The typical savings per month are approx €25 for every €100,000 borrowed.

Lower interest rates stimulate investment .We all hope this works and business sees this an opportunity to invest for the future

The ECB said its main interest rate would fall from 2 per cent to 1.5 per cent, bringing the total cut since early October to 275 basis points,

We await details of lenders plans regarding the passing of these rates onto their customers and we will update our site as soon as more information is received.Existing tracker holders will automatically get the benefit of the 1/2 % reduction over the coming days .

The latest cut came after ECB governing council members received updated forecasts thought have shown a dramatically worse contraction this year in eurozone economic activity than in previous projections, released in December.

The forecasts are also likely to have shown eurozone inflation undershooting significantly the ECB's target of an annual rate "below but close" to 2 per cent.

Attention will now focus on whether Jean-Claude Trichet, ECB president, hints at further interest rate cuts in coming months, and whether the ECB will follow the Bank of England and US Federal Reserve in adopting additional "non-standard" measures to combat the economic crisis.

Eurozone gross domestic product fell by 1.5% in the final quarter of 2008, Eurostat, the European Union's statistical office confirmed ahead of the ECB announcement. That was the largest quarterly contraction on record. Exports slumped by 7.3 per cent and investment by 2.7 per cent.

But the start of 2009 appears to have brought little relief. Spain reported industrial production in January was 20.2 per cent lower than a year before, the same rate of contraction in December.

In the light of continuing bad news it is vital that appropriate steps be taken both at home and in Europe to stimulate activity,As has been seen here and indeed across the globe the key first step is getting to grips with where we are before knowing where we can go.
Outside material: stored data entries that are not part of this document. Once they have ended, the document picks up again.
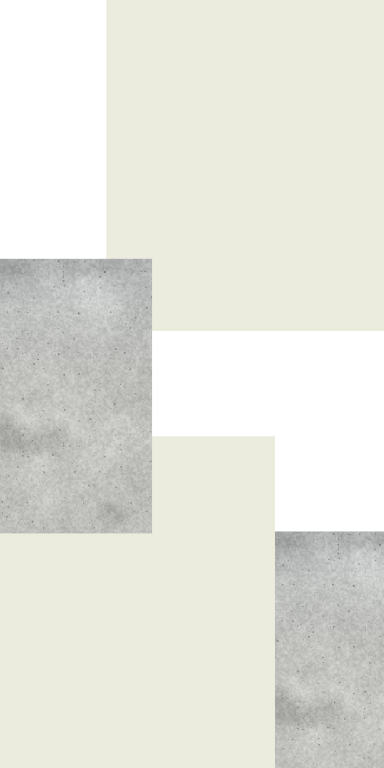
Give the GLSL for this background, as a Shadertoy shader.

```glsl
// Overlapping cream panels and weathered concrete slabs on a white ground.

const vec3 WHITE = vec3(1.0);
const vec3 CREAM = vec3(0.921, 0.922, 0.872);
const vec3 CONCRETE = vec3(0.742, 0.746, 0.738);

float hash(vec2 p) {
    vec3 q = fract(p.xyx * vec3(0.1031, 0.1030, 0.0973));
    q += dot(q, q.yzx + 33.33);
    return fract((q.x + q.y) * q.z);
}

float valueNoise(vec2 p) {
    vec2 cell = floor(p);
    vec2 f = fract(p);
    f = f * f * (3.0 - 2.0 * f);
    float low = mix(hash(cell), hash(cell + vec2(1, 0)), f.x);
    float high = mix(hash(cell + vec2(0, 1)), hash(cell + vec2(1, 1)), f.x);
    return mix(low, high, f.y);
}

// Layered noise, centred on zero.
float mottling(vec2 p) {
    float sum = 0.0;
    float amplitude = 0.5;
    for (int i = 0; i < 5; i++) {
        sum += amplitude * (valueNoise(p) - 0.5);
        p = mat2(1.6, 1.2, -1.2, 1.6) * p + 7.3;
        amplitude *= 0.55;
    }
    return sum;
}

// Sparse round pits, one candidate in each cell.
float pits(vec2 p, float density) {
    vec2 cell = floor(p);
    vec2 centre = 0.3 + 0.4 * vec2(hash(cell + 11.0), hash(cell + 47.0));
    float radius = mix(0.15, 0.3, hash(cell + 83.0));
    float present = step(1.0 - density, hash(cell));
    return present * (1.0 - smoothstep(radius * 0.4, radius, length(fract(p) - centre)));
}

// Soft elliptical stain.
float stain(vec2 p, vec2 centre, vec2 size) {
    vec2 d = (p - centre) / size;
    return exp(-dot(d, d));
}

// Slab surface; p runs right and down from the slab's upper left corner.
vec3 concrete(vec2 p) {
    vec2 warp = 0.07 * vec2(mottling(p * 13.0), mottling(p * 13.0 + 31.0));
    vec2 q = p + warp;

    // Broad pale and dark areas
    float tone = 0.055 * stain(q, vec2(0.19, 0.10), vec2(0.10, 0.07));
    tone += 0.055 * stain(q, vec2(0.27, 0.47), vec2(0.09, 0.07));
    tone += 0.050 * stain(q, vec2(0.07, 0.41), vec2(0.08, 0.025));
    tone += 0.035 * stain(q, vec2(0.18, 0.59), vec2(0.12, 0.07));
    tone -= 0.070 * stain(q, vec2(0.02, 0.03), vec2(0.14, 0.09));
    tone -= 0.050 * stain(q, vec2(0.27, 0.00), vec2(0.10, 0.04));
    tone -= 0.080 * stain(q, vec2(0.09, 0.47), vec2(0.12, 0.035));
    tone -= 0.070 * stain(q, vec2(0.29, 0.66), vec2(0.035, 0.025));
    tone -= 0.035 * stain(q, vec2(0.36, 0.60), vec2(0.04, 0.14));

    // Cloudy mottling, grain and pits
    tone += 0.13 * mottling(q * 11.0);
    tone += 0.08 * (valueNoise(p * 230.0) - 0.5);
    tone += 0.05 * (valueNoise(p * 120.0 + 19.0) - 0.5);
    tone -= 0.16 * pits(p * 75.0, 0.09);
    tone -= 0.10 * pits(p * 130.0 + 5.0, 0.07);

    // Upper part is cooler, lower part warmer
    vec3 tint = mix(vec3(-0.006, 0.0, 0.006), vec3(0.003, 0.002, -0.006),
                    smoothstep(0.0, 0.35, p.y));
    return CONCRETE + tone + tint;
}

// Coverage of a rectangle with edges softened over one pixel.
float panel(vec2 p, vec2 low, vec2 high, vec2 pixel) {
    vec2 inside = min(p - low, high - p) / pixel;
    vec2 cover = clamp(inside + 0.5, 0.0, 1.0);
    return cover.x * cover.y;
}

void mainImage(out vec4 fragColor, in vec2 fragCoord) {
    // Canvas spans 1 across and 2 up
    vec2 span = vec2(1.0, 2.0);
    vec2 p = fragCoord / iResolution.xy * span;
    vec2 pixel = span / iResolution.xy;

    // Cream panels
    vec3 color = WHITE;
    color = mix(color, CREAM, panel(p, vec2(0.277, 1.138), vec2(1.1, 2.1), pixel));
    color = mix(color, CREAM, panel(p, vec2(-0.1, -0.1), vec2(0.716, 0.864), pixel));

    // Concrete slabs share one surface, each from its own corner
    vec2 leftCorner = vec2(0.0, 1.326);
    vec2 rightCorner = vec2(0.716, 0.616);
    vec2 flipY = vec2(1.0, -1.0);
    float leftSlab = panel(p, vec2(-0.1, 0.611), vec2(0.396, leftCorner.y), pixel);
    float rightSlab = panel(p, vec2(rightCorner.x, -0.1), vec2(1.1, rightCorner.y), pixel);
    color = mix(color, concrete((p - leftCorner) * flipY), leftSlab);
    color = mix(color, concrete((p - rightCorner) * flipY), rightSlab);

    fragColor = vec4(color, 1.0);
}
```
Cunsumers are the life blood of the economy and need to have a positive outlook before they will spend freely.The need to establish what exposures banks and life companies have got us into is the starting point.They need to write all doubtful loans and investments down to realisable value and start again1